> _WHAT THIS TASK INVOLVES_
Pictures should be left out while the data beneath this task is written out word for word.

> _Saved entries_
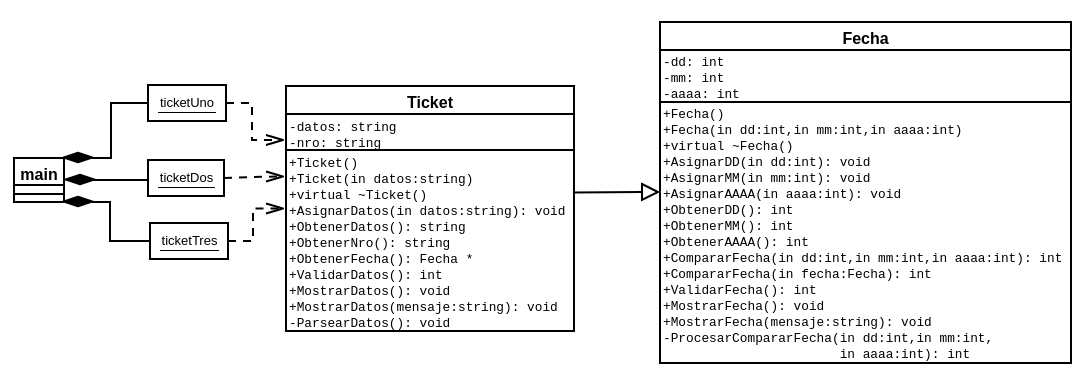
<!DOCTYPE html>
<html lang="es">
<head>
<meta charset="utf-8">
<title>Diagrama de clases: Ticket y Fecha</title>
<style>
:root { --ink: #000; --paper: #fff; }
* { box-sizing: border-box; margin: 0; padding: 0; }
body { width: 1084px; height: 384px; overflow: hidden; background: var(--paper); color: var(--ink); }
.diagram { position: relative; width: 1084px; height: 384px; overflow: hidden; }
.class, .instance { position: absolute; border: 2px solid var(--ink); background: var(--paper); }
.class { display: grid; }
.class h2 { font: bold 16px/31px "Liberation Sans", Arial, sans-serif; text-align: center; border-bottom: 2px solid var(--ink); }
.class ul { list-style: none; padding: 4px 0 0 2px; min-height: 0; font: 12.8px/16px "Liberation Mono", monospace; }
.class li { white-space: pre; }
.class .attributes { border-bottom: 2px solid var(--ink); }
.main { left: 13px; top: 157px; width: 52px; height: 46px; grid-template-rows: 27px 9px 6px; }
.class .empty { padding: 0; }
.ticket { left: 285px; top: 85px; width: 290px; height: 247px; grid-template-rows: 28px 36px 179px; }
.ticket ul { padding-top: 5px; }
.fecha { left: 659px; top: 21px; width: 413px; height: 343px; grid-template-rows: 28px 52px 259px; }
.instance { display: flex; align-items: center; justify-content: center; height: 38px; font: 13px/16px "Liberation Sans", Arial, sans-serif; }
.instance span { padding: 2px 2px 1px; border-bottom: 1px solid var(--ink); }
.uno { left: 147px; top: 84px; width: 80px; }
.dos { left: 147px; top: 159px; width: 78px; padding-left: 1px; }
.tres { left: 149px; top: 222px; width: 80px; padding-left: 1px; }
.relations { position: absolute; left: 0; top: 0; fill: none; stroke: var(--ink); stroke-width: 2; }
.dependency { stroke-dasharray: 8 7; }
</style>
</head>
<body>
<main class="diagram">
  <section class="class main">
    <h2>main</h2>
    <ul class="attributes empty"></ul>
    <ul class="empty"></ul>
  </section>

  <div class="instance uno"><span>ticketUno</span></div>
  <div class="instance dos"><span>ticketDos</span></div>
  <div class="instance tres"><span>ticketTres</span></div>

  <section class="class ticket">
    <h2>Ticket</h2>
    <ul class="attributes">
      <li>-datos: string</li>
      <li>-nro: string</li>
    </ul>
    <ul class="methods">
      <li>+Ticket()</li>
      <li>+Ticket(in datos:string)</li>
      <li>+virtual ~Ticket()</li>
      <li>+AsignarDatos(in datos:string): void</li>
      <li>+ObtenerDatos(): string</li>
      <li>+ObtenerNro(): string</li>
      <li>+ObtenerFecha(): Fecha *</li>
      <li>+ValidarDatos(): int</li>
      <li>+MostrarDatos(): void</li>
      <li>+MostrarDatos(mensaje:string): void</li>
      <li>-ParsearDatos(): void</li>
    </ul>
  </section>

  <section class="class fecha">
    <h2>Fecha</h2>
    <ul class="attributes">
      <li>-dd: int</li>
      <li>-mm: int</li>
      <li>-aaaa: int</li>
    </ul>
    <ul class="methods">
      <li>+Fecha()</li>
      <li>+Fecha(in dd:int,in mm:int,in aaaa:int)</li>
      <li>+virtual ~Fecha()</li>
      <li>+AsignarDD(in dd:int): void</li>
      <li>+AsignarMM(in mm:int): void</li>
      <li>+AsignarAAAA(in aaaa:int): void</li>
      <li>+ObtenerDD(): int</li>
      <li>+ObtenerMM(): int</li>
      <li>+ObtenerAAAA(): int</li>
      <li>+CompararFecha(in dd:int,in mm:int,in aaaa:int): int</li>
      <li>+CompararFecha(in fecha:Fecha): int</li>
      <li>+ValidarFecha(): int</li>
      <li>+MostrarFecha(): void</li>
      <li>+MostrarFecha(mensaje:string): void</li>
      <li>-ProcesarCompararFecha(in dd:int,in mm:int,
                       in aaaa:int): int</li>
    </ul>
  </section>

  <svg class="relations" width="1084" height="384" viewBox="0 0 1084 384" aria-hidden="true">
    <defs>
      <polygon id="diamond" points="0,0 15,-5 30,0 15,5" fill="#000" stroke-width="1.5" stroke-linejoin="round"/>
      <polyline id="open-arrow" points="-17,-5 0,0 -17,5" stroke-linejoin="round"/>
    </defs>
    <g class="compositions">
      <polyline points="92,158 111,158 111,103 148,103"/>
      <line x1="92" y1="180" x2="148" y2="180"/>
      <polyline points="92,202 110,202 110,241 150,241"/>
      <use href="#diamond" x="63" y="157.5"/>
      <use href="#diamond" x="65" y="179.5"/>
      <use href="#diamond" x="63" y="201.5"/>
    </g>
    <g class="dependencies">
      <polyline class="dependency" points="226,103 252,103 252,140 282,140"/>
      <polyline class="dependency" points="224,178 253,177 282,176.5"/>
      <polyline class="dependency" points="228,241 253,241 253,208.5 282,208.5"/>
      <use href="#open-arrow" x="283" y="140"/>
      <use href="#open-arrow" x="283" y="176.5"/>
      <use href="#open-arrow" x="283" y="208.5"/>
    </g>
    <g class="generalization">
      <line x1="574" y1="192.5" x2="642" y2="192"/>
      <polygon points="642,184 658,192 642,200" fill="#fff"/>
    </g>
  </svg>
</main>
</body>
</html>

> _WRITTEN ANSWER_
<!DOCTYPE html>
<html lang="es">
<head>
<meta charset="utf-8">
<title>Diagrama de clases: Ticket y Fecha</title>
<style>
:root { --ink: #000; --paper: #fff; }
* { box-sizing: border-box; margin: 0; padding: 0; }
body { width: 1084px; height: 384px; overflow: hidden; background: var(--paper); color: var(--ink); }
.diagram { position: relative; width: 1084px; height: 384px; overflow: hidden; }
.class, .instance { position: absolute; border: 2px solid var(--ink); background: var(--paper); }
.class { display: grid; }
.class h2 { font: bold 16px/31px "Liberation Sans", Arial, sans-serif; text-align: center; border-bottom: 2px solid var(--ink); }
.class ul { list-style: none; padding: 4px 0 0 2px; min-height: 0; font: 12.8px/16px "Liberation Mono", monospace; }
.class li { white-space: pre; }
.class .attributes { border-bottom: 2px solid var(--ink); }
.main { left: 13px; top: 157px; width: 52px; height: 46px; grid-template-rows: 27px 9px 6px; }
.class .empty { padding: 0; }
.ticket { left: 285px; top: 85px; width: 290px; height: 247px; grid-template-rows: 28px 36px 179px; }
.ticket ul { padding-top: 5px; }
.fecha { left: 659px; top: 21px; width: 413px; height: 343px; grid-template-rows: 28px 52px 259px; }
.instance { display: flex; align-items: center; justify-content: center; height: 38px; font: 13px/16px "Liberation Sans", Arial, sans-serif; }
.instance span { padding: 2px 2px 1px; border-bottom: 1px solid var(--ink); }
.uno { left: 147px; top: 84px; width: 80px; }
.dos { left: 147px; top: 159px; width: 78px; padding-left: 1px; }
.tres { left: 149px; top: 222px; width: 80px; padding-left: 1px; }
.relations { position: absolute; left: 0; top: 0; fill: none; stroke: var(--ink); stroke-width: 2; }
.dependency { stroke-dasharray: 8 7; }
</style>
</head>
<body>
<main class="diagram">
  <section class="class main">
    <h2>main</h2>
    <ul class="attributes empty"></ul>
    <ul class="empty"></ul>
  </section>

  <div class="instance uno"><span>ticketUno</span></div>
  <div class="instance dos"><span>ticketDos</span></div>
  <div class="instance tres"><span>ticketTres</span></div>

  <section class="class ticket">
    <h2>Ticket</h2>
    <ul class="attributes">
      <li>-datos: string</li>
      <li>-nro: string</li>
    </ul>
    <ul class="methods">
      <li>+Ticket()</li>
      <li>+Ticket(in datos:string)</li>
      <li>+virtual ~Ticket()</li>
      <li>+AsignarDatos(in datos:string): void</li>
      <li>+ObtenerDatos(): string</li>
      <li>+ObtenerNro(): string</li>
      <li>+ObtenerFecha(): Fecha *</li>
      <li>+ValidarDatos(): int</li>
      <li>+MostrarDatos(): void</li>
      <li>+MostrarDatos(mensaje:string): void</li>
      <li>-ParsearDatos(): void</li>
    </ul>
  </section>

  <section class="class fecha">
    <h2>Fecha</h2>
    <ul class="attributes">
      <li>-dd: int</li>
      <li>-mm: int</li>
      <li>-aaaa: int</li>
    </ul>
    <ul class="methods">
      <li>+Fecha()</li>
      <li>+Fecha(in dd:int,in mm:int,in aaaa:int)</li>
      <li>+virtual ~Fecha()</li>
      <li>+AsignarDD(in dd:int): void</li>
      <li>+AsignarMM(in mm:int): void</li>
      <li>+AsignarAAAA(in aaaa:int): void</li>
      <li>+ObtenerDD(): int</li>
      <li>+ObtenerMM(): int</li>
      <li>+ObtenerAAAA(): int</li>
      <li>+CompararFecha(in dd:int,in mm:int,in aaaa:int): int</li>
      <li>+CompararFecha(in fecha:Fecha): int</li>
      <li>+ValidarFecha(): int</li>
      <li>+MostrarFecha(): void</li>
      <li>+MostrarFecha(mensaje:string): void</li>
      <li>-ProcesarCompararFecha(in dd:int,in mm:int,
                       in aaaa:int): int</li>
    </ul>
  </section>

  <svg class="relations" width="1084" height="384" viewBox="0 0 1084 384" aria-hidden="true">
    <defs>
      <polygon id="diamond" points="0,0 15,-5 30,0 15,5" fill="#000" stroke-width="1.5" stroke-linejoin="round"/>
      <polyline id="open-arrow" points="-17,-5 0,0 -17,5" stroke-linejoin="round"/>
    </defs>
    <g class="compositions">
      <polyline points="92,158 111,158 111,103 148,103"/>
      <line x1="92" y1="180" x2="148" y2="180"/>
      <polyline points="92,202 110,202 110,241 150,241"/>
      <use href="#diamond" x="63" y="157.5"/>
      <use href="#diamond" x="65" y="179.5"/>
      <use href="#diamond" x="63" y="201.5"/>
    </g>
    <g class="dependencies">
      <polyline class="dependency" points="226,103 252,103 252,140 282,140"/>
      <polyline class="dependency" points="224,178 253,177 282,176.5"/>
      <polyline class="dependency" points="228,241 253,241 253,208.5 282,208.5"/>
      <use href="#open-arrow" x="283" y="140"/>
      <use href="#open-arrow" x="283" y="176.5"/>
      <use href="#open-arrow" x="283" y="208.5"/>
    </g>
    <g class="generalization">
      <line x1="574" y1="192.5" x2="642" y2="192"/>
      <polygon points="642,184 658,192 642,200" fill="#fff"/>
    </g>
  </svg>
</main>
</body>
</html>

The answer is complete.